Working Papers


Market Design for Gaming Platforms: Using Stopping Behavior in Matching Algorithms with Ala Avoyan and Giorgi Mekerishvili (Reject & Resubmit at Management Science)

Abstract

We investigate market design for online gaming platforms. Since a large part of such platforms’ income is generated by advertisement, it is essential to know what influences how long users stay on the platform. We provide evidence of history-dependent stopping behavior in non-monetary environments. We find that there are two types of people: those who are more likely to stop playing after a loss; and others, who are more likely to keep playing until a win. We find that an individual’s type is time-invariant over the years. We propose a behavioral dynamic choice model where utility from playing another game is directly affected by the outcome of the previous game. We structurally estimate this time non-separable preference model and conduct counterfactual analyses to evaluate alternative market designs. We find that in the context of online chess games a matching algorithm that incorporates stopping behavior can increase the length of play by 5.44%.

Collaboration Dynamics of R&D Teams: Theory and Experiment

Abstract

I explore the dynamics of collaboration between two agents when one is incumbent with well-known ability (resources) and another is an entrant with unobservable ability (resources). If the incumbent is a low-ability type and learns the collaborator’s type based on history, then accumulating the reputation of being a high-ability type will lead to a breakup of the partnership in every equilibrium. If the incumbent is a high-ability type, collaboration is sustainable. However, a low-ability entrant shirks on the equilibrium path, so the first-best outcome is not attainable. I conduct an experiment and find that reputation-building might hinder collaboration.

How the Visibility of Real-Effort Contribution Impacts Reciprocity with Sera Linardi and Xiaohong Wang

Abstract

Are we more generous the more we can see of how others have worked for our benefit? In our noisy gift-exchange game, recipients can perform a real-effort task to improve donors’ lottery win probability.
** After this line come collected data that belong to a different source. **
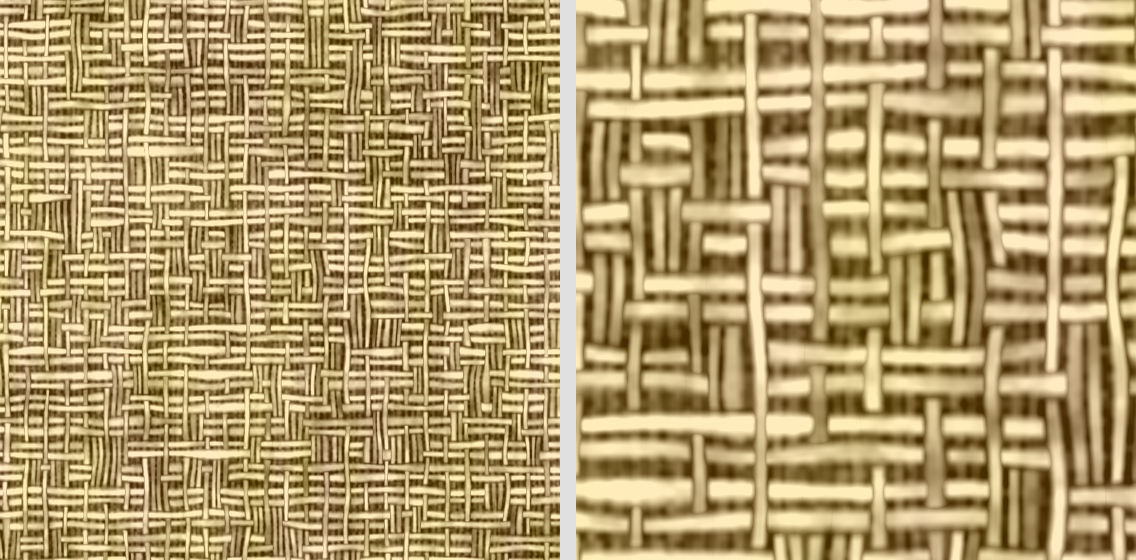
Left, the full canvas; right, a detail of the centre.
A three.js fragment shader for this texture:

```glsl
varying vec2 vUv;

const vec2 REPEATS = vec2(28.0, 24.0);  // ladder columns, weft pairs
const vec2 PHASE = vec2(0.85, 0.77);    // weave offset at the origin
const float TIE_X = 0.18;               // single tie warp in a column
const float SLOT_X = 0.68;              // middle of the rungs
const vec3 SHADOW = vec3(0.34, 0.24, 0.05);
const vec3 STRAW = vec3(0.98, 0.90, 0.71);

float hash(vec2 p) {
  vec3 q = fract(vec3(p.xyx) * 0.1031);
  q += dot(q, q.yzx + 33.33);
  return fract((q.x + q.y) * q.z);
}

float noise(vec2 p) {
  vec2 i = floor(p);
  vec2 f = fract(p);
  f = f * f * (3.0 - 2.0 * f);
  float low = mix(hash(i), hash(i + vec2(1.0, 0.0)), f.x);
  float high = mix(hash(i + vec2(0.0, 1.0)), hash(i + 1.0), f.x);
  return mix(low, high, f.y);
}

// 1 where a pair of rungs covers the warps of its slot
float rungsOnTop(float column, float row) {
  return step(hash(vec2(column, floor(row * 0.5)) + 11.0), 0.78);
}

// 1 where a weft crosses over the tie warp
float weftOverTie(float column, float row) {
  float pair = floor(row * 0.5);
  float chance = mix(0.18, 0.48, mod(column + pair, 2.0));
  return step(hash(vec2(column, row) + 47.0), chance);
}

float body(float across, float halfWidth) {
  return 1.0 - smoothstep(halfWidth * 0.15, halfWidth, abs(across));
}

float span(float along, float halfLength, float softness) {
  return 1.0 - smoothstep(halfLength, halfLength + softness, abs(along));
}

// Tone of a strand: whole thread, single float and fine fibres
float strandTone(float thread, float along, float across, float seed) {
  float threadTone = hash(vec2(thread, seed)) - 0.5;
  float floatTone = noise(vec2(along * 1.2, thread * 7.0 + seed)) - 0.5;
  float fibre = noise(vec2(along * 3.0, across * 6.0) + seed) - 0.5;
  return 0.24 * threadTone + 0.34 * floatTone + 0.24 * fibre;
}

void main() {
  // Slightly uneven weave
  vec2 wobble = vec2(noise(vUv * vec2(50.0, 16.0)), noise(vUv * vec2(16.0, 50.0) + 40.0));
  vec2 p = vUv * REPEATS + PHASE + (wobble - 0.5) * 0.22;
  float column = floor(p.x);
  float row = floor(p.y * 2.0);
  float x = fract(p.x);
  float y = fract(p.y * 2.0) - 0.5;

  // Wefts lean together in pairs
  float weftBody = body(y + (mod(row, 2.0) - 0.5) * 0.14, 0.43);
  float tieBody = body(x - TIE_X, 0.15 + 0.05 * hash(vec2(column, 5.0)));
  float slotBody = max(body(x - SLOT_X + 0.14, 0.15), body(x - SLOT_X - 0.14, 0.15));

  // Rungs, tie crossings and warps, each reaching past its own crossing
  float weft = 0.0;
  float tie = 0.0;
  float slot = 0.0;
  for (int i = -1; i <= 1; i++) {
    float offset = float(i);
    float nearColumn = column + offset;
    float nearRow = row + offset;
    float reach = 0.25 + 0.10 * hash(vec2(nearColumn, row) + 29.0);
    float rung = span(x - SLOT_X - offset, reach, 0.16);
    float crossing = span(x - TIE_X - offset, 0.19, 0.14);
    weft = max(weft, rung * rungsOnTop(nearColumn, row));
    weft = max(weft, crossing * weftOverTie(column + offset, row));
    float warpSpan = span(y - offset, 0.50, 0.30);
    tie = max(tie, warpSpan * (1.0 - weftOverTie(column, nearRow)));
    slot = max(slot, warpSpan * (1.0 - rungsOnTop(column, nearRow)));
  }

  // Dark gaps with dim warps showing through
  float grain = noise(vUv * 190.0) - 0.5;
  float gap = 0.01 + 0.24 * grain + 0.22 * max(slotBody, tieBody);

  float slotThread = column * 2.0 + step(SLOT_X, x);
  float weftTone = 0.96 + strandTone(row, p.x, p.y, 71.0);
  float tieTone = 0.84 + 1.3 * strandTone(column, p.y, p.x, 23.0);
  float slotTone = 0.70 + 1.2 * strandTone(slotThread, p.y, p.x, 131.0);
  float light = mix(gap, weftTone, weft * weftBody);
  light = max(light, mix(gap, tieTone, tie * tieBody));
  light = max(light, mix(gap, slotTone, slot * slotBody));

  // Broad wear, long streaks and fine grain
  float wear = noise(vUv * vec2(5.0, 7.0) + 3.0) - 0.5;
  float streak = noise(vUv * vec2(56.0, 3.0)) + noise(vUv * vec2(3.0, 48.0) + 60.0) - 1.0;
  light += 0.15 * wear + 0.20 * streak + 0.10 * grain;

  // Patches lean toward yellow or brown
  float hue = noise(vUv * vec2(24.0, 6.0) + 90.0) - 0.5;
  vec3 tint = hue * vec3(0.02, -0.01, 0.08);
  vec3 color = mix(SHADOW, STRAW, clamp(light, -0.10, 1.04)) + tint;
  gl_FragColor = vec4(clamp(color, 0.0, 1.0), 1.0);
}
```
Donors observe the outcome of the lottery, then decide on their giving. Donors in the Numerical treatment see numerical measures of their recipient’s effort, while those in the Visual treatment additionally see a 30-second video of the recipients performing the task. Echoing the outcome bias literature, the Numerical treatment showed that recipients’ efforts are rewarded more generously when donors won the lottery. The Visual treatment corrects this asymmetry in rewarding effort but does not increase total giving. Post-experiment surveys suggest that this is because the video not only increases donors’ familiarity with the recipients’ work but also their perception that the task was not taxing, which decreases reciprocity.
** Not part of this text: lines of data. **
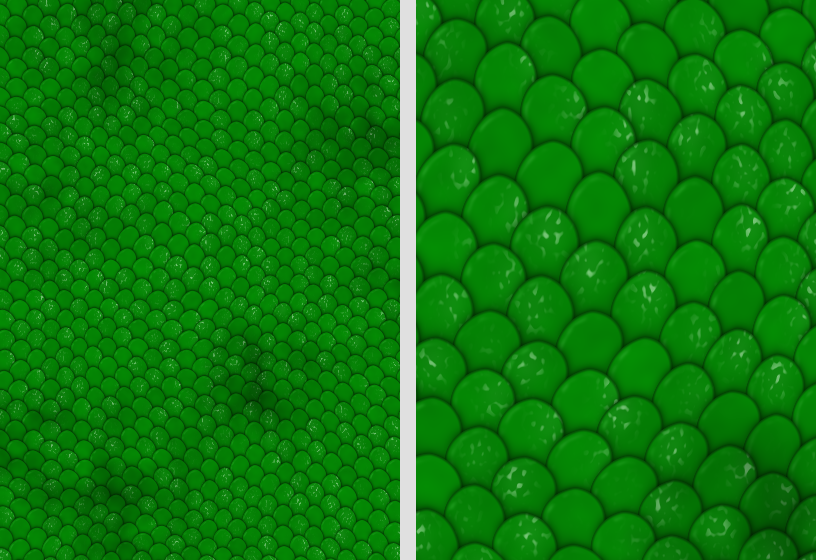
Left: the whole. Right: its middle third, enlarged.
Write a WebGL 2 fragment shader that draws this texture.

```glsl
#version 300 es
precision highp float;
// Green reptile skin: pointed-arch scales in staggered columns.
// Each pixel paints the few rows that can reach it, from top to bottom,
// so every scale overlaps the one above; noise adds warp, stains and glints.

uniform vec2 u_resolution;
out vec4 fragColor;

const float COLUMNS = 25.3;      // scale columns across the canvas
const float HALF_ROW = 0.635;    // vertical stagger, in column widths
const float HALF_WIDTH = 0.67;   // widest half extent of a scale
const float ARCH_HEIGHT = 0.80;  // from the widest part up to the tip

const vec3 GROOVE = vec3(0.02, 0.22, 0.02);
const vec3 SHADE  = vec3(0.02, 0.40, 0.02);
const vec3 BODY   = vec3(0.015, 0.525, 0.015);
const vec3 SHEEN  = vec3(0.12, 0.61, 0.12);
const vec3 GLINT  = vec3(0.46, 0.77, 0.46);

vec2 hash2(vec2 p) {
    vec2 q = vec2(dot(p, vec2(127.1, 311.7)), dot(p, vec2(269.5, 183.3)));
    return fract(sin(q) * 43758.55);
}

float corner(vec2 cell, vec2 f, vec2 o) {
    return dot(hash2(cell + o) * 2.0 - 1.0, f - o);
}

float gradientNoise(vec2 p) {
    vec2 i = floor(p), f = fract(p);
    vec2 u = f * f * f * (f * (f * 6.0 - 15.0) + 10.0);
    float low = mix(corner(i, f, vec2(0, 0)), corner(i, f, vec2(1, 0)), u.x);
    float high = mix(corner(i, f, vec2(0, 1)), corner(i, f, vec2(1, 1)), u.x);
    return mix(low, high, u.y);
}

vec2 warp(vec2 p, float frequency, float amount) {
    vec2 q = p * frequency;
    return p + amount * vec2(gradientNoise(q), gradientNoise(q + 37.4));
}

// Signed distance to a softly pointed arch with a longer, tapering root.
float archDistance(vec2 p, float halfWidth, float height) {
    float c = (height * height - halfWidth * halfWidth) / (2.0 * halfWidth);
    float x = sqrt(p.x * p.x + 0.003);
    float y = p.y < 0.0 ? p.y * 0.7 : p.y;
    return length(vec2(x + c, y)) - halfWidth - c;
}

// Dark stains spread over the skin, broken up by noise.
float stains(vec2 p) {
    const vec4 spots[7] = vec4[7](      // centre, radius, strength
        vec4(0.64, 0.44, 0.14, 0.8), vec4(0.27, 1.28, 0.19, 0.6),
        vec4(0.91, 1.05, 0.18, 0.7), vec4(0.30, 0.14, 0.19, 0.6),
        vec4(0.10, 0.87, 0.15, 0.4), vec4(0.03, 0.30, 0.13, 0.6),
        vec4(0.98, 0.68, 0.09, 0.5));
    float sum = 0.0;
    for (int i = 0; i < 7; i++) {
        vec2 d = (p - spots[i].xy) / spots[i].z;
        sum += spots[i].w * exp(-dot(d, d));
    }
    float cloud = gradientNoise(p * 9.0) + 0.8 * gradientNoise(p * 21.0);
    return clamp(sum * (0.75 + 1.1 * cloud) + 0.12 * cloud, 0.0, 1.0);
}

// Small glossy flecks, gathered around one random spot on each scale.
float glints(vec2 p, vec2 seed) {
    vec2 spot = vec2(0.16, 0.10) + (seed - 0.5) * vec2(0.8, 0.6);
    vec2 away = (p - spot) * vec2(3.4, 2.4);
    float gather = exp(-dot(away, away));
    float grain = gradientNoise(p * vec2(8.0, 5.5) + seed * 91.0);
    float fleck = smoothstep(0.08, 0.34, grain) + 0.12;
    return gather * fleck * smoothstep(0.2, 0.9, seed.y);
}

vec3 scaleColor(vec2 p, float d, vec2 seed) {
    float rim = exp(-pow((d + 0.13) / 0.05, 2.0));
    float facing = smoothstep(0.0, 0.7, dot(p, vec2(-0.85, 0.45)));
    float broken = smoothstep(-0.25, 0.35, gradientNoise(p * 4.0 + seed * 67.0));
    vec3 col = BODY * (0.95 + 0.08 * seed.x);
    col = mix(col, SHADE, 0.4 * smoothstep(-0.1, -0.75, p.y));
    col = mix(col, SHEEN, 0.95 * rim * facing * broken);
    col = mix(col, GLINT, clamp(glints(p, seed), 0.0, 1.0));
    return mix(col, GROOVE, 0.7 * smoothstep(-0.07, 0.0, d));
}

void main() {
    vec2 canvas = gl_FragCoord.xy / u_resolution.x;
    float pixel = COLUMNS / u_resolution.x;
    vec2 skin = warp(warp(canvas * COLUMNS, 0.11, 0.9), 0.6, 0.1);

    // Paint staggered rows downwards, each casting a shadow on those above.
    vec3 col = GROOVE;
    float firstRow = floor(skin.y / HALF_ROW) + 2.0;
    for (int i = 0; i < 5; i++) {
        float row = firstRow - float(i);
        float parity = mod(row, 2.0);
        float column = 2.0 * round((skin.x - parity) * 0.5) + parity;
        vec2 seed = hash2(vec2(column, row) + 5.3);
        vec2 p = skin - vec2(column, row * HALF_ROW) - (seed - 0.5) * 0.08;
        float d = archDistance(p, HALF_WIDTH, ARCH_HEIGHT);
        float above = smoothstep(-0.3, 0.6, p.y + 0.6 * p.x);
        col *= 1.0 - (0.12 + 0.32 * above) * exp(-max(d, 0.0) / 0.07);
        float cover = smoothstep(0.5 * pixel, -0.5 * pixel, d);
        col = mix(col, scaleColor(p, d, seed), cover);
    }

    // Stains and fine wear over the whole skin.
    col *= 1.0 - 0.36 * stains(canvas);
    col *= 1.0 + 0.06 * gradientNoise(skin * 2.3);
    fragColor = vec4(col, 1.0);
}
```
Work in Progress


Belief Updating Under Uncertainty in Financially Relevant Situations

Abstract

I study how people respond to the arrival of new information after they have already made an investment decision and are considering whether to pull out their investment or not. The genesis of this project came from my analysis of proprietary data from an online bookmaker. While suffering from selection issues, these data showed evidence that subjects updated their beliefs in the face of new information in a way that was both heterogeneous and systematic. To better understand how new information affects investors decision I created a new game, the “cash-out” game, and run it in the laboratory. The patterns I observe in the lab data are similar to the patterns we see in the field data. In particular, we can divide the population into three main groups. The first group is more likely to withdraws an investment if they get better news – under-interpret good news. The second group is more likely to withdraw investment after getting worth news – over-interpret bad news. In the last group, investors decide to “cash-out” with a higher chance if the news is less informative – over-interpret less informative good and bad news. This information can be used by bookmakers to better design their platforms and increase profits.